Ongoing Learning of Today’s Cardiac Surgeon
In the September 2017 issue of the Journal of Thoracic and Cardiovascular Surgery, Dr. Marc Pelletier and colleagues discussed the ways in which the field of cardiac surgery is rapidly evolving. One of the most significant and beneficial changes taking place is the widespread availability of interventional cardiac procedures. This singular transit from corrective to interventional is having a profound impact on how cardiologists provide care. This, in turn, is affecting the aspects of training a doctor needs to focus on in the foreseeable future.
Surgery as Art
Cardiac surgery requires comprehensive familiarity with the structural anatomy of the heart as well as with the artistry of cardiac interventions. Essentially, the cardiologist must have wiring skills that are above-average. Wiring skill is presented in almost every cardiac procedure and cannot be stressed enough. According to Pelletier and his colleagues, a cardiac surgeon should dedicate at least a few months of their initial training to wire skills. Beyond this, ongoing education remains a critical aspect of high-level patient care.
There aren’t many medical specialties in which there is no mention of simulation as a beneficial means of continued education. What needs to be considered is the value of the various types of simulation available today. Due to immense improvement in digital fidelity, there has been a large push to integrate virtual reality simulators into medical education. As convenient as virtual reality is, and as detailed as this technique has become, there are limitations that cannot be overcome in the digital realm. The cardiac surgeon needs ongoing training that mimics real-world practice as much as possible. The best way to achieve this has been and quite possibly may always be to engage in cadaver training. Cadavers continue to provide the best interface for medical training, whether it is surgical technique or the use of innovative devices that needs to be practiced.
The final aspect of cardiac care discussed in the Journal piece focused on dedication. Every physician must have a strong sense of dedication to their patients as well as to their chosen profession. Cardiac surgery demands an extremely high level of competence, which is only obtained through regular exposure to surgical techniques and ongoing medical education.

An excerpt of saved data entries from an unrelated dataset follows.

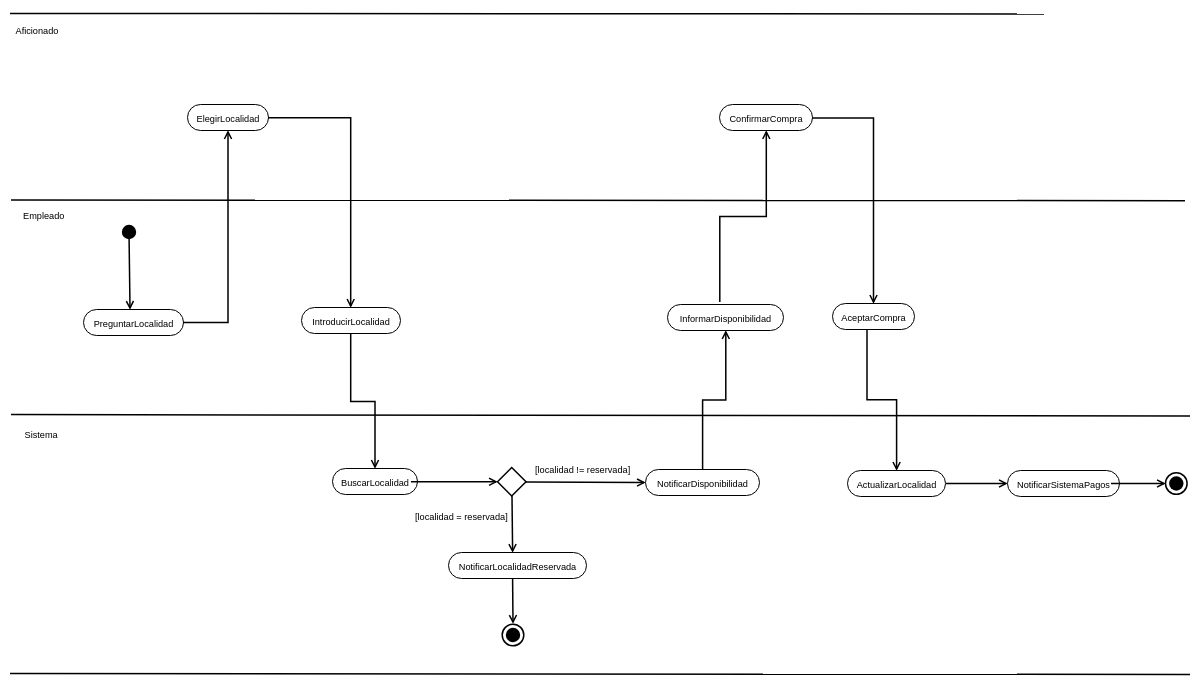
<!DOCTYPE html>
<html lang="es">
<head>
<meta charset="utf-8">
<title>Diagrama de actividad: compra de localidad</title>
<style>
:root { --ink: #000; --paper: #fff; --stroke: 1.5px; }
* { box-sizing: border-box; }
html, body { margin: 0; overflow: hidden; background: var(--paper); }
.diagram {
  position: relative; width: 1200px; height: 687px; overflow: hidden;
  background: var(--paper); color: var(--ink);
  font: 9.2px/12px "Liberation Sans", Arial, sans-serif;
}
.activity, .lane-name, .guard { position: absolute; left: var(--x); top: var(--y); margin: 0; white-space: nowrap; font-size: inherit; font-weight: 400; }
.activity {
  display: flex; align-items: center; justify-content: center;
  width: var(--w); height: 27px; padding-top: 2px;
  border: var(--stroke) solid var(--ink); border-radius: 14px; background: var(--paper);
}
.connectors { position: absolute; left: 0; top: 0; display: block; }
.lanes, .flows, .decision, .ring { fill: none; stroke: var(--ink); stroke-width: 1.5; }
.decision, .ring { fill: var(--paper); }
.dot { fill: var(--ink); }
.flows path { marker-end: url(#arrow); }
</style>
</head>
<body>
<main class="diagram">
  <h2 class="lane-name" style="--x:15.5px;--y:25px">Aficionado</h2>
  <h2 class="lane-name" style="--x:23px;--y:210px">Empleado</h2>
  <h2 class="lane-name" style="--x:24.5px;--y:429px">Sistema</h2>

  <div class="activity" style="--x:187px;--y:104px;--w:82px">ElegirLocalidad</div>
  <div class="activity" style="--x:719px;--y:104px;--w:94px">ConfirmarCompra</div>

  <div class="activity" style="--x:83px;--y:309px;--w:101px">PreguntarLocalidad</div>
  <div class="activity" style="--x:301px;--y:307px;--w:100px">IntroducirLocalidad</div>
  <div class="activity" style="--x:667px;--y:304px;--w:117px">InformarDisponibilidad</div>
  <div class="activity" style="--x:832px;--y:303px;--w:83px">AceptarCompra</div>

  <div class="activity" style="--x:332px;--y:468px;--w:86px">BuscarLocalidad</div>
  <div class="activity" style="--x:645px;--y:469px;--w:115px">NotificarDisponibilidad</div>
  <div class="activity" style="--x:847px;--y:470px;--w:99px">ActualizarLocalidad</div>
  <div class="activity" style="--x:1007px;--y:470px;--w:113px">NotificarSistemaPagos</div>
  <div class="activity" style="--x:448px;--y:552px;--w:139px">NotificarLocalidadReservada</div>

  <p class="guard" style="--x:535px;--y:464px">[localidad != reservada]</p>
  <p class="guard" style="--x:415px;--y:511px">[localidad = reservada]</p>

  <svg class="connectors" width="1200" height="687" viewBox="0 0 1200 687" aria-hidden="true">
    <defs>
      <marker id="arrow" markerUnits="userSpaceOnUse" markerWidth="10" markerHeight="10" refX="8" refY="5" orient="auto">
        <path d="M1 1.4 8 5 1 8.6" fill="none" stroke="black" stroke-width="1.5" style="marker-end:none"/>
      </marker>
      <g id="final-node">
        <circle class="ring" r="10.8"/>
        <circle class="dot" r="7.2"/>
      </g>
    </defs>
    <g class="lanes">
      <line x1="10" y1="13.4" x2="1044" y2="14"/>
      <line x1="11" y1="200" x2="1185" y2="200.7"/>
      <line x1="11" y1="414.6" x2="1190" y2="416"/>
      <line x1="10" y1="673.5" x2="1190" y2="674.5"/>
    </g>
    <g class="flows">
      <path d="M129 232 130 308"/>
      <path d="M183 322.5H228V132"/>
      <path d="M268 117.7H350.7V306"/>
      <path d="M350.7 334V401.5H375V467"/>
      <path d="M411 481.8H496"/>
      <path d="M526 482 644 482.6"/>
      <path d="M512 496 512.6 551"/>
      <path d="M512.6 579 513 622"/>
      <path d="M702.6 469V400H725.8V332"/>
      <path d="M719.8 302V216.4H766.3V132"/>
      <path d="M812 118H873.5V302"/>
      <path d="M867 330V399.8H896.6V469"/>
      <path d="M946 483.5H1006"/>
      <path d="M1111 483.5H1164"/>
    </g>
    <circle class="dot" cx="129" cy="232" r="7.2"/>
    <polygon class="decision" points="511.7,467.5 526,481.8 511.7,496 497.5,481.8"/>
    <use href="#final-node" x="513" y="635"/>
    <use href="#final-node" x="1176.3" y="483.5"/>
  </svg>
</main>
</body>
</html>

Med Ed Labs is a non-profit organization committed to bringing real-world medical skills into the digital age. Our facilities and courses are geared toward the high-standards medical pioneers are known for. To learn more about heart and thoracic courses and the use of cadaver labs for continued education, call (888) 801-9444.